(Saved entries)
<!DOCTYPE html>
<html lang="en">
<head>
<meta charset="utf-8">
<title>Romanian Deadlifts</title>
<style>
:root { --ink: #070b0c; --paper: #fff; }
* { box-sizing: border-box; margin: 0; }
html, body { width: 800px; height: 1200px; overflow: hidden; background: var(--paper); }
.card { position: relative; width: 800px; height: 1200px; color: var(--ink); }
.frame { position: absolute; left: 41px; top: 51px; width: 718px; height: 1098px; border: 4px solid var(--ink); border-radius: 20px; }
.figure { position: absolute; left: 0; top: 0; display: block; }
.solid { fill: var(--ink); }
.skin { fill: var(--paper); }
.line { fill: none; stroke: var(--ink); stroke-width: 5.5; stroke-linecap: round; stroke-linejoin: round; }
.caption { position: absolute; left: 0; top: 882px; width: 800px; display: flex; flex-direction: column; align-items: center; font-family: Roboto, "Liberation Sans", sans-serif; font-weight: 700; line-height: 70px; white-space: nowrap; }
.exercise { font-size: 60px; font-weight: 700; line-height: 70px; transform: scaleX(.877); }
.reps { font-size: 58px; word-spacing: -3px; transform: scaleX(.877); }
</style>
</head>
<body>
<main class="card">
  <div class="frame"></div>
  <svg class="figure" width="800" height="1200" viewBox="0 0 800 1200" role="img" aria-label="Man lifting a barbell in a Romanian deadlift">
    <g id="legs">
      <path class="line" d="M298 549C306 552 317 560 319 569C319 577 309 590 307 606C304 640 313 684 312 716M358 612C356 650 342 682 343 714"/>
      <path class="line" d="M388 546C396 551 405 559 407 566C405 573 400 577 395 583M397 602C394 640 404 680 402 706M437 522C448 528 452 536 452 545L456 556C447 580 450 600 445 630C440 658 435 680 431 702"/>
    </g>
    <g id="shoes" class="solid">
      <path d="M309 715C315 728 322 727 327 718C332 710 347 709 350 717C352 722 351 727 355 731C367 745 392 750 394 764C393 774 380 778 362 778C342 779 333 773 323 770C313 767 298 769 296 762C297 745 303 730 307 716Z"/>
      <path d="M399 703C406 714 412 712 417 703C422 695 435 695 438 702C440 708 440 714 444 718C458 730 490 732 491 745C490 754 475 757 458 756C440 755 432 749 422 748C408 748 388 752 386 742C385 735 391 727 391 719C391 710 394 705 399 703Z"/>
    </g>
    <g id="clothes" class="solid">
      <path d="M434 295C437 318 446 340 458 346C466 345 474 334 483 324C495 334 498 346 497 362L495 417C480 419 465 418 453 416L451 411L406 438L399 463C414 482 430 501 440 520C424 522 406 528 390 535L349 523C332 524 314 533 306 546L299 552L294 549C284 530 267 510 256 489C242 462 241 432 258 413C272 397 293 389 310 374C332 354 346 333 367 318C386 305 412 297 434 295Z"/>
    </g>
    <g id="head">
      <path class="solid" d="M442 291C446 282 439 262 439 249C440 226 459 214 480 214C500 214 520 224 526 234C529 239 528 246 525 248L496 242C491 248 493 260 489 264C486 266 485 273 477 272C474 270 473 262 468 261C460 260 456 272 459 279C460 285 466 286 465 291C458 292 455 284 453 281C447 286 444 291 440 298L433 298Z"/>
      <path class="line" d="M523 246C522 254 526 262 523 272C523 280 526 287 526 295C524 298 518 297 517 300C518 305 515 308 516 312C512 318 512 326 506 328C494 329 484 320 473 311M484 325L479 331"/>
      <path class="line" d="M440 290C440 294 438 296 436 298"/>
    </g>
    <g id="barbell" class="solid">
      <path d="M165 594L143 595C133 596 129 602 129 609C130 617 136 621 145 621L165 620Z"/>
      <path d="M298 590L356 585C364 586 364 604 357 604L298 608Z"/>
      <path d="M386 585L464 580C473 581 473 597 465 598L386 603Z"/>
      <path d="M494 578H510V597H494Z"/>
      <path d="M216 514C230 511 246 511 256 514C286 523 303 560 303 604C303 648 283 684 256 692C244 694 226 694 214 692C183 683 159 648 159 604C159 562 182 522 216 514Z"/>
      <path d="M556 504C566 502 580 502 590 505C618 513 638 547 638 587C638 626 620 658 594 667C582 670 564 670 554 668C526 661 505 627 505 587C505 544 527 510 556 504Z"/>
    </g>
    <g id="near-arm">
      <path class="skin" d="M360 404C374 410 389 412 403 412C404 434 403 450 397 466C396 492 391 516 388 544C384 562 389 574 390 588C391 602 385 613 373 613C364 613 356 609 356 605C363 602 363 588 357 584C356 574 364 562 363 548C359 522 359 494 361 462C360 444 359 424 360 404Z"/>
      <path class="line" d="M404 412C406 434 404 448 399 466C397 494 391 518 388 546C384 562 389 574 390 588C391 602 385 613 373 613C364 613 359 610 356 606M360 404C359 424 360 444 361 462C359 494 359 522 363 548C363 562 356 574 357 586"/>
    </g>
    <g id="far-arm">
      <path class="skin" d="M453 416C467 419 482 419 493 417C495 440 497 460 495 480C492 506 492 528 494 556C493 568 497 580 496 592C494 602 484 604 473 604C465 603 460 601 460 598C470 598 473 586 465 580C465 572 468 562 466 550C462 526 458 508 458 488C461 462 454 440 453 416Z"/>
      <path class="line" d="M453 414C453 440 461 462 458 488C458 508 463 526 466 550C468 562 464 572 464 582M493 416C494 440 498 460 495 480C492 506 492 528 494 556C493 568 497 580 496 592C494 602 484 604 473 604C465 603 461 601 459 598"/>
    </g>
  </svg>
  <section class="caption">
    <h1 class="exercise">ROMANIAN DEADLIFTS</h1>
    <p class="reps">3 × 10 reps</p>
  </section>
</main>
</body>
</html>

Requirement → Without omitting anything, output the data verbatim.

Response to this task →
<!DOCTYPE html>
<html lang="en">
<head>
<meta charset="utf-8">
<title>Romanian Deadlifts</title>
<style>
:root { --ink: #070b0c; --paper: #fff; }
* { box-sizing: border-box; margin: 0; }
html, body { width: 800px; height: 1200px; overflow: hidden; background: var(--paper); }
.card { position: relative; width: 800px; height: 1200px; color: var(--ink); }
.frame { position: absolute; left: 41px; top: 51px; width: 718px; height: 1098px; border: 4px solid var(--ink); border-radius: 20px; }
.figure { position: absolute; left: 0; top: 0; display: block; }
.solid { fill: var(--ink); }
.skin { fill: var(--paper); }
.line { fill: none; stroke: var(--ink); stroke-width: 5.5; stroke-linecap: round; stroke-linejoin: round; }
.caption { position: absolute; left: 0; top: 882px; width: 800px; display: flex; flex-direction: column; align-items: center; font-family: Roboto, "Liberation Sans", sans-serif; font-weight: 700; line-height: 70px; white-space: nowrap; }
.exercise { font-size: 60px; font-weight: 700; line-height: 70px; transform: scaleX(.877); }
.reps { font-size: 58px; word-spacing: -3px; transform: scaleX(.877); }
</style>
</head>
<body>
<main class="card">
  <div class="frame"></div>
  <svg class="figure" width="800" height="1200" viewBox="0 0 800 1200" role="img" aria-label="Man lifting a barbell in a Romanian deadlift">
    <g id="legs">
      <path class="line" d="M298 549C306 552 317 560 319 569C319 577 309 590 307 606C304 640 313 684 312 716M358 612C356 650 342 682 343 714"/>
      <path class="line" d="M388 546C396 551 405 559 407 566C405 573 400 577 395 583M397 602C394 640 404 680 402 706M437 522C448 528 452 536 452 545L456 556C447 580 450 600 445 630C440 658 435 680 431 702"/>
    </g>
    <g id="shoes" class="solid">
      <path d="M309 715C315 728 322 727 327 718C332 710 347 709 350 717C352 722 351 727 355 731C367 745 392 750 394 764C393 774 380 778 362 778C342 779 333 773 323 770C313 767 298 769 296 762C297 745 303 730 307 716Z"/>
      <path d="M399 703C406 714 412 712 417 703C422 695 435 695 438 702C440 708 440 714 444 718C458 730 490 732 491 745C490 754 475 757 458 756C440 755 432 749 422 748C408 748 388 752 386 742C385 735 391 727 391 719C391 710 394 705 399 703Z"/>
    </g>
    <g id="clothes" class="solid">
      <path d="M434 295C437 318 446 340 458 346C466 345 474 334 483 324C495 334 498 346 497 362L495 417C480 419 465 418 453 416L451 411L406 438L399 463C414 482 430 501 440 520C424 522 406 528 390 535L349 523C332 524 314 533 306 546L299 552L294 549C284 530 267 510 256 489C242 462 241 432 258 413C272 397 293 389 310 374C332 354 346 333 367 318C386 305 412 297 434 295Z"/>
    </g>
    <g id="head">
      <path class="solid" d="M442 291C446 282 439 262 439 249C440 226 459 214 480 214C500 214 520 224 526 234C529 239 528 246 525 248L496 242C491 248 493 260 489 264C486 266 485 273 477 272C474 270 473 262 468 261C460 260 456 272 459 279C460 285 466 286 465 291C458 292 455 284 453 281C447 286 444 291 440 298L433 298Z"/>
      <path class="line" d="M523 246C522 254 526 262 523 272C523 280 526 287 526 295C524 298 518 297 517 300C518 305 515 308 516 312C512 318 512 326 506 328C494 329 484 320 473 311M484 325L479 331"/>
      <path class="line" d="M440 290C440 294 438 296 436 298"/>
    </g>
    <g id="barbell" class="solid">
      <path d="M165 594L143 595C133 596 129 602 129 609C130 617 136 621 145 621L165 620Z"/>
      <path d="M298 590L356 585C364 586 364 604 357 604L298 608Z"/>
      <path d="M386 585L464 580C473 581 473 597 465 598L386 603Z"/>
      <path d="M494 578H510V597H494Z"/>
      <path d="M216 514C230 511 246 511 256 514C286 523 303 560 303 604C303 648 283 684 256 692C244 694 226 694 214 692C183 683 159 648 159 604C159 562 182 522 216 514Z"/>
      <path d="M556 504C566 502 580 502 590 505C618 513 638 547 638 587C638 626 620 658 594 667C582 670 564 670 554 668C526 661 505 627 505 587C505 544 527 510 556 504Z"/>
    </g>
    <g id="near-arm">
      <path class="skin" d="M360 404C374 410 389 412 403 412C404 434 403 450 397 466C396 492 391 516 388 544C384 562 389 574 390 588C391 602 385 613 373 613C364 613 356 609 356 605C363 602 363 588 357 584C356 574 364 562 363 548C359 522 359 494 361 462C360 444 359 424 360 404Z"/>
      <path class="line" d="M404 412C406 434 404 448 399 466C397 494 391 518 388 546C384 562 389 574 390 588C391 602 385 613 373 613C364 613 359 610 356 606M360 404C359 424 360 444 361 462C359 494 359 522 363 548C363 562 356 574 357 586"/>
    </g>
    <g id="far-arm">
      <path class="skin" d="M453 416C467 419 482 419 493 417C495 440 497 460 495 480C492 506 492 528 494 556C493 568 497 580 496 592C494 602 484 604 473 604C465 603 460 601 460 598C470 598 473 586 465 580C465 572 468 562 466 550C462 526 458 508 458 488C461 462 454 440 453 416Z"/>
      <path class="line" d="M453 414C453 440 461 462 458 488C458 508 463 526 466 550C468 562 464 572 464 582M493 416C494 440 498 460 495 480C492 506 492 528 494 556C493 568 497 580 496 592C494 602 484 604 473 604C465 603 461 601 459 598"/>
    </g>
  </svg>
  <section class="caption">
    <h1 class="exercise">ROMANIAN DEADLIFTS</h1>
    <p class="reps">3 × 10 reps</p>
  </section>
</main>
</body>
</html>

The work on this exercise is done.